The year after you repot the tree will grow well but it will grow a lot stronger the following year. Normally it is the second year where the tree will flourish. If you have a tree that is refined and you do not want it to grow much bigger it is a good idea to repot your tree every year. That way, you can slow down some of its growth.
If you want your tree to grow quickly, plant it in dry soil and repot every two years. The larger trees that you have, consider repotting them every 3 years.
Conifer trees do not need to be repotted as often as deciduous trees as they generally grow slower.
Also if you have smaller bonsai you will probably have to repot them more often than the larger trees as their pot will be filled with roots at a quicker pace. An easy thing to do is lift the pot and see if the roots are growing out of the drainage holes. If they are, then it is best to root prune. The other thing you can do is feel the soil. If it is rock hard then repot. If the soil is rock hard this means that water penetration to the roots will be difficult resulting in an unhealthy and weak tree.
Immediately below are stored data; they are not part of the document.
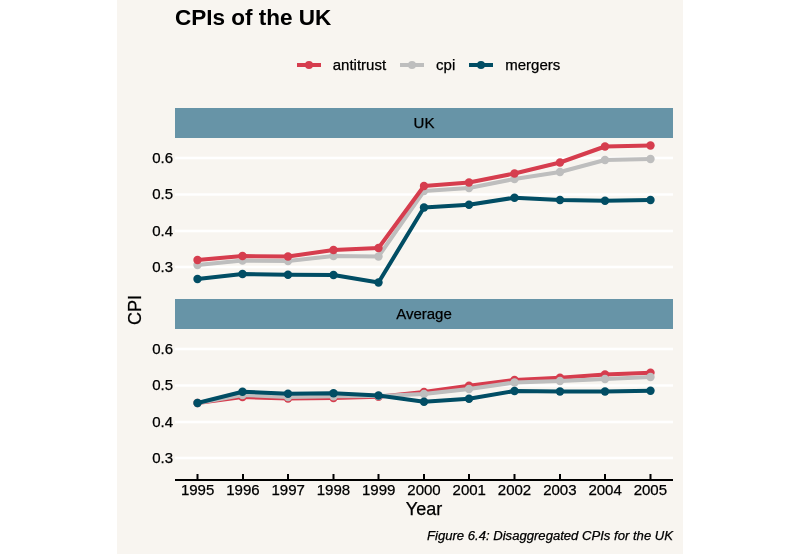
<!DOCTYPE html>
<html lang="en">
<head>
<meta charset="utf-8">
<title>CPIs of the UK</title>
<style>
:root {
  --paper: #f8f5f0;
  --strip: #6794a7;
  --grid: #ffffff;
  --ink: #000000;
  --antitrust: #d63d4e;
  --cpi: #bebebe;
  --mergers: #014d64;
}
* { box-sizing: border-box; margin: 0; }
body {
  width: 800px; height: 554px; overflow: hidden;
  display: flex; justify-content: center;
  background: #fff; color: var(--ink);
  font: 15px/18px "Liberation Sans", Arial, sans-serif;
  -webkit-text-stroke: .25px var(--ink);
}
.chart {
  position: relative; width: 566px; height: 554px;
  padding: 4px 10px 0 0; background: var(--paper);
  display: grid; grid-template-columns: 56px 498px; column-gap: 2px;
  grid-template-rows: 51px 53px 30px 151px 10px 30px 151px 19px 20px 35px;
}
h1 { grid-column: 2; font-size: 22.5px; line-height: 28px; -webkit-text-stroke: 0; }
.legend {
  grid-column: 2; padding: 0; list-style: none;
  display: flex; justify-content: center; gap: 14px; margin-left: 9px;
}
.legend li { display: flex; align-items: center; gap: 12px; height: 20px; }
.strip {
  grid-column: 2; background: var(--strip);
  font-size: 15px; font-weight: 400; line-height: 29px; text-align: center;
}
.scale {
  grid-column: 1; padding: 2px 0 4px; list-style: none;
  display: grid; grid-template-rows: repeat(4, 1fr); align-items: center;
  text-align: right;
}
.plot { grid-column: 2; width: 498px; height: 151px; overflow: visible; }
.gap { grid-column: 2; }
.years {
  grid-column: 2; padding: 1px 0 0; list-style: none;
  display: grid; grid-template-columns: repeat(11, 1fr); text-align: center;
}
.axis-x { grid-column: 2; font-size: 18px; line-height: 20px; text-align: center; }
.axis-y {
  position: absolute; left: 8px; top: 290px; width: 20px; height: 40px;
  font-size: 18px; line-height: 20px; text-align: center;
  writing-mode: vertical-rl; transform: rotate(180deg);
}
figcaption {
  grid-column: 2; padding-top: 8px;
  font-size: 13.1px; font-style: italic; text-align: right; white-space: nowrap;
}
.grid { stroke: var(--grid); stroke-width: 2.5; }
.axis { stroke: var(--ink); stroke-width: 2; fill: none; }
.series { fill: none; stroke-width: 4; stroke-linejoin: round; }
.antitrust { stroke: var(--antitrust); marker: url(#dot-antitrust); }
.cpi { stroke: var(--cpi); marker: url(#dot-cpi); }
.mergers { stroke: var(--mergers); marker: url(#dot-mergers); }
</style>
</head>
<body>
<figure class="chart">
  <h1>CPIs of the UK</h1>

  <ul class="legend">
    <li><svg width="24" height="12" aria-hidden="true"><line x2="24" y1="6" y2="6" stroke="var(--antitrust)" stroke-width="4"/><circle cx="12" cy="6" r="4" fill="var(--antitrust)"/></svg>antitrust</li>
    <li><svg width="24" height="12" aria-hidden="true"><line x2="24" y1="6" y2="6" stroke="var(--cpi)" stroke-width="4"/><circle cx="12" cy="6" r="4" fill="var(--cpi)"/></svg>cpi</li>
    <li><svg width="24" height="12" aria-hidden="true"><line x2="24" y1="6" y2="6" stroke="var(--mergers)" stroke-width="4"/><circle cx="12" cy="6" r="4" fill="var(--mergers)"/></svg>mergers</li>
  </ul>

  <h2 class="strip">UK</h2>
  <ul class="scale"><li>0.6</li><li>0.5</li><li>0.4</li><li>0.3</li></ul>
  <svg class="plot" viewBox="0 0 498 151" role="img" aria-label="UK index values, 1995 to 2005">
    <defs>
      <marker id="dot-antitrust" markerUnits="userSpaceOnUse" markerWidth="10" markerHeight="10" refX="5" refY="5"><circle cx="5" cy="5" r="4.2" fill="var(--antitrust)"/></marker>
      <marker id="dot-cpi" markerUnits="userSpaceOnUse" markerWidth="10" markerHeight="10" refX="5" refY="5"><circle cx="5" cy="5" r="4.2" fill="var(--cpi)"/></marker>
      <marker id="dot-mergers" markerUnits="userSpaceOnUse" markerWidth="10" markerHeight="10" refX="5" refY="5"><circle cx="5" cy="5" r="4.2" fill="var(--mergers)"/></marker>
      <path id="gridlines" class="grid" d="M0 20H498M0 56.5H498M0 93H498M0 129H498"/>
    </defs>
    <use href="#gridlines"/>
    <polyline class="series cpi" points="22.5,127 67.5,122.5 113,123 158.5,118 203.5,118.5 249,53 294,50 339.5,41 385,34 430,22 475.5,21"/>
    <polyline class="series antitrust" points="22.5,122 67.5,118 113,118.5 158.5,112 203.5,110 249,48 294,44.5 339.5,35.5 385,24.5 430,8.5 475.5,7.5"/>
    <polyline class="series mergers" points="22.5,141 67.5,136 113,136.7 158.5,137 203.5,144.5 249,69.5 294,66.7 339.5,59.7 385,62 430,62.7 475.5,62"/>
  </svg>

  <div class="gap"></div>

  <h2 class="strip">Average</h2>
  <ul class="scale"><li>0.6</li><li>0.5</li><li>0.4</li><li>0.3</li></ul>
  <svg class="plot" viewBox="0 0 498 151" role="img" aria-label="Average index values, 1995 to 2005">
    <use href="#gridlines"/>
    <polyline class="series antitrust" points="22.5,74 67.5,68 113,69.5 158.5,69 203.5,67.7 249,63 294,56.7 339.5,51 385,48.7 430,45.5 475.5,43.7"/>
    <polyline class="series cpi" points="22.5,74 67.5,66 113,68 158.5,67.3 203.5,67 249,65 294,60 339.5,53.5 385,52 430,50 475.5,48"/>
    <polyline class="series mergers" points="22.5,74 67.5,62.7 113,64.7 158.5,64.2 203.5,66.5 249,72.7 294,69.7 339.5,62 385,62.5 430,62.5 475.5,61.7"/>
    <path class="axis" d="M0 151H498M22.5 151v-6M68 151v-6M113 151v-6M158.5 151v-6M203.5 151v-6M249 151v-6M294 151v-6M339.5 151v-6M385 151v-6M430 151v-6M475.5 151v-6"/>
  </svg>

  <ol class="years"><li>1995</li><li>1996</li><li>1997</li><li>1998</li><li>1999</li><li>2000</li><li>2001</li><li>2002</li><li>2003</li><li>2004</li><li>2005</li></ol>
  <p class="axis-x">Year</p>
  <p class="axis-y">CPI</p>
  <figcaption>Figure 6.4: Disaggregated CPIs for the UK</figcaption>
</figure>
</body>
</html>
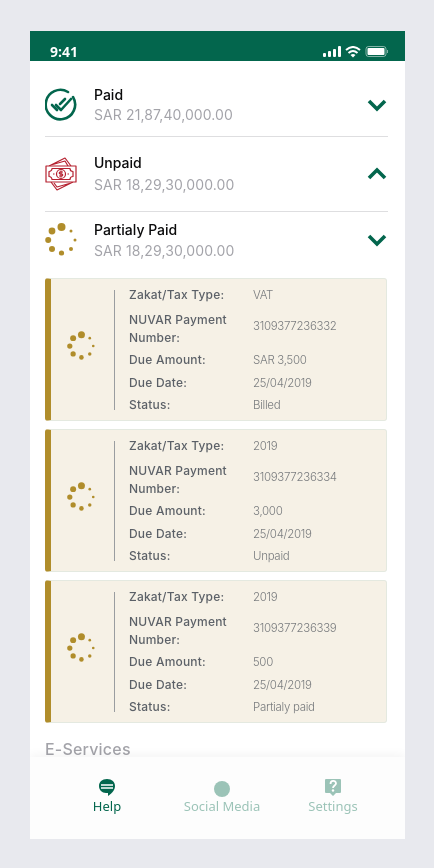
<!DOCTYPE html>
<html lang="en">
<head>
<meta charset="utf-8">
<title>Bills overview</title>
<style>
:root {
  --green: #03664d;
  --green-soft: #9bc3b7;
  --gold: #b08d2b;
  --red: #b5202f;
  --card: #f6f1e6;
  --card-edge: #e4e9e0;
  --ink: #0b0b0c;
  --label: #5b6067;
  --value: #75787b;
  --muted: #a3a3a9;
  --line: #dedee0;
  --backdrop: #e8e9ee;
}
* { box-sizing: border-box; margin: 0; padding: 0; }
html, body { width: 434px; height: 868px; overflow: hidden; }
body { background: var(--backdrop); padding: 31px 29px 0 30px; font-family: Inter, Roboto, sans-serif; }
svg { display: block; flex: none; }
.symbols { position: absolute; width: 0; height: 0; }
.screen { width: 375px; height: 808px; background: #fff; display: flex; flex-direction: column; overflow: hidden; }
.status-bar { flex: none; height: 30px; padding: 11px 17px 0 20px; background: var(--green); color: #fff; display: flex; justify-content: space-between; align-items: center; font: 600 14px/18px "Noto Sans", "Open Sans", sans-serif; }
.content { height: 696px; flex: none; padding: 0 17px 0 15px; overflow: hidden; }
.group { display: flex; align-items: center; border-bottom: 1px solid var(--line); }
.group-icon { width: 32px; height: 34px; margin-right: 17px; }
.group-text { flex: 1; font-size: 14px; line-height: 20px; }
.group h2 { font-size: 14px; font-weight: 500; color: var(--ink); }
.group p { color: var(--muted); letter-spacing: .1px; white-space: nowrap; }
.chevron { width: 20px; height: 14px; margin-right: 1px; color: var(--green); }
.chevron.up { transform: rotate(180deg); }
.paid { height: 76px; padding-top: 13px; }
.unpaid { height: 75px; }
.unpaid .group-text { line-height: 22px; }
.partial { height: 66px; padding-bottom: 10px; border: 0; }
.partial .group-text { line-height: 21px; }
.bills { display: grid; gap: 8px; width: 342px; list-style: none; }
.bill { height: 143px; display: flex; align-items: center; background: var(--card); border: 1px solid var(--card-edge); border-left: 6px solid var(--gold); border-radius: 3px; }
.bill-icon { width: 64px; height: 120px; padding: 0 19px 14px 16px; border-right: 1px solid #9a9da0; display: flex; align-items: center; }
.bill-icon svg { width: 28px; height: 30px; margin-top: 6px; }
.bill dl { margin-left: 14px; height: 141px; padding-top: 5px; display: grid; grid-template-columns: 124px 120px; grid-template-rows: 22px 43px 22px 23px 22px; align-items: center; }
.bill dt { font-size: 12px; line-height: 18px; font-weight: 500; color: var(--label); letter-spacing: .2px; }
.bill dt.two-line { padding-top: 3px; }
.bill dd { font-size: 11.5px; line-height: 18px; font-weight: 300; color: var(--value); letter-spacing: -.3px; }
.bill dd.number { padding-bottom: 3px; }
.section-title { margin-top: 16px; font-size: 16px; line-height: 20px; font-weight: 500; color: var(--muted); letter-spacing: .2px; }
.tabs { flex: 1; padding: 20px 0 0 19px; background: #fdfdfd; box-shadow: 0 -2px 10px #0000000d; display: grid; grid-template-columns: 116px 114px 108px; font: 400 13px/18px "Noto Sans", "Open Sans", sans-serif; }
.tabs a { display: flex; flex-direction: column; align-items: center; color: var(--green-soft); text-decoration: none; }
.tabs a.active { color: var(--green); font-weight: 500; }
.tabs svg { width: 20px; height: 20px; }
</style>
</head>
<body>
<svg class="symbols" aria-hidden="true">
  <defs>
    <symbol id="progress-dots" viewBox="0 0 32 34">
      <g fill="#b08d2b">
        <circle cx="16.5" cy="4" r="4"/>
        <circle cx="26" cy="8" r="1.5"/>
        <circle cx="30" cy="17" r="1.5"/>
        <circle cx="26" cy="26" r="2"/>
        <circle cx="16.5" cy="30" r="2.6"/>
        <circle cx="7" cy="26" r="3"/>
        <circle cx="3.2" cy="17" r="3"/>
        <circle cx="7" cy="8" r="3.4"/>
      </g>
    </symbol>
    <symbol id="chevron" viewBox="0 0 20 14">
      <path d="M2 3l8 8 8-8" fill="none" stroke="currentColor" stroke-width="3.6"/>
    </symbol>
  </defs>
</svg>

<main class="screen">
  <header class="status-bar">
    <span>9:41</span>
    <svg width="65" height="12" viewBox="0 0 65 12" fill="#fff" aria-label="Signal, wireless and battery">
      <rect y="7" width="3" height="4" rx="1"/>
      <rect x="5" y="5" width="3" height="6" rx="1"/>
      <rect x="10" y="3" width="3" height="8" rx="1"/>
      <rect x="15" width="3" height="11" rx="1"/>
      <g fill="none" stroke="#fff" stroke-width="2">
        <path d="M23 4q7-6 14 0M25.500 7q4.500-4 9 0"/>
      </g>
      <path d="M27.500 9q2.500-2 5 0L30 11.500z"/>
      <rect x="43" y=".5" width="20" height="10" rx="2.500" fill="none" stroke="#fff" opacity=".5"/>
      <rect x="44.500" y="2" width="17" height="7" rx="1"/>
      <rect x="64" y="4" width="1" height="3" opacity=".5"/>
    </svg>
  </header>

  <div class="content">
    <section class="group paid">
      <svg class="group-icon" viewBox="0 0 32 34" fill="none" stroke="#03664d" stroke-width="2.600" stroke-linecap="round" stroke-linejoin="round">
        <path d="M23 4A14.700 14.700 0 1 0 28 9"/>
        <path d="M11 17l5 5 10-11M7 17l5 5M15 16l5-5"/>
      </svg>
      <div class="group-text"><h2>Paid</h2><p>SAR 21,87,40,000.00</p></div>
      <svg class="chevron"><use href="#chevron"/></svg>
    </section>

    <section class="group unpaid">
      <svg class="group-icon" viewBox="0 0 32 34" fill="#fff" stroke="#b5202f" stroke-width="1.200" stroke-linejoin="round">
        <path d="M4 9L20 1l6 8M6 8l14-4 3 5M28 25l-16 8-6-8M26 26l-14 4-3-4"/>
        <rect x="1" y="9" width="30" height="16"/>
        <path d="M7 11.500h18a3 3 0 0 0 3 3v5a3 3 0 0 0-3 3H7a3 3 0 0 0-3-3v-5a3 3 0 0 0 3-3z"/>
        <circle cx="16" cy="17" r="4.500"/>
        <path d="M18 15h-3q-1.500 1 0 2h2q1.500 1 0 2h-3M16 13.500v7M8 17h1.500M22.500 17H24" fill="none"/>
      </svg>
      <div class="group-text"><h2>Unpaid</h2><p>SAR 18,29,30,000.00</p></div>
      <svg class="chevron up"><use href="#chevron"/></svg>
    </section>

    <section class="group partial">
      <svg class="group-icon"><use href="#progress-dots"/></svg>
      <div class="group-text"><h2>Partialy Paid</h2><p>SAR 18,29,30,000.00</p></div>
      <svg class="chevron"><use href="#chevron"/></svg>
    </section>

    <ul class="bills">
      <li class="bill">
        <div class="bill-icon"><svg><use href="#progress-dots"/></svg></div>
        <dl>
          <dt>Zakat/Tax Type:</dt><dd>VAT</dd>
          <dt class="two-line">NUVAR Payment<br>Number:</dt><dd class="number">3109377236332</dd>
          <dt>Due Amount:</dt><dd>SAR 3,500</dd>
          <dt>Due Date:</dt><dd>25/04/2019</dd>
          <dt>Status:</dt><dd>Billed</dd>
        </dl>
      </li>
      <li class="bill">
        <div class="bill-icon"><svg><use href="#progress-dots"/></svg></div>
        <dl>
          <dt>Zakat/Tax Type:</dt><dd>2019</dd>
          <dt class="two-line">NUVAR Payment<br>Number:</dt><dd class="number">3109377236334</dd>
          <dt>Due Amount:</dt><dd>3,000</dd>
          <dt>Due Date:</dt><dd>25/04/2019</dd>
          <dt>Status:</dt><dd>Unpaid</dd>
        </dl>
      </li>
      <li class="bill">
        <div class="bill-icon"><svg><use href="#progress-dots"/></svg></div>
        <dl>
          <dt>Zakat/Tax Type:</dt><dd>2019</dd>
          <dt class="two-line">NUVAR Payment<br>Number:</dt><dd class="number">3109377236339</dd>
          <dt>Due Amount:</dt><dd>500</dd>
          <dt>Due Date:</dt><dd>25/04/2019</dd>
          <dt>Status:</dt><dd>Partialy paid</dd>
        </dl>
      </li>
    </ul>

    <h2 class="section-title">E-Services</h2>
  </div>

  <nav class="tabs">
    <a class="active" href="#">
      <svg viewBox="0 0 20 20">
        <path d="M10 2c5 0 8 3 8 7 0 3-2 7-7 10v-3H9c-4 0-7-3-7-7s3-7 8-7z" fill="currentColor"/>
        <path d="M4 8h12M4 11h12" stroke="#fff" stroke-width="1.600"/>
      </svg>
      Help
    </a>
    <a href="#">
      <svg viewBox="0 0 20 20"><circle cx="10" cy="12" r="8" fill="currentColor"/></svg>
      Social Media
    </a>
    <a href="#">
      <svg viewBox="0 0 20 20">
        <path d="M3 2h14q1 0 1 1v12q0 1-1 1h-4l-3 3-3-3H3q-1 0-1-1V3q0-1 1-1z" fill="currentColor"/>
        <path d="M7.500 7c0-4 5.500-4 5.500-.5 0 2-3 2-3 4.500" fill="none" stroke="#fff" stroke-width="1.800"/>
        <circle cx="10" cy="13.500" r="1.200" fill="#fff"/>
      </svg>
      Settings
    </a>
  </nav>
</main>
</body>
</html>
One final point. After repotting do not fertilize your tree until after about 4 weeks. The reason being that the fertilizer can burn the root tips and kill them. As you reintroduce fertilizer, do it gradually.
Definitely the final point...root prune conifers a little before deciduous trees. Conifers can be root pruned in late Winter - they are nice and tough and have green foliage to keep them alive until the new roots grow.
Hope this information helps you out there.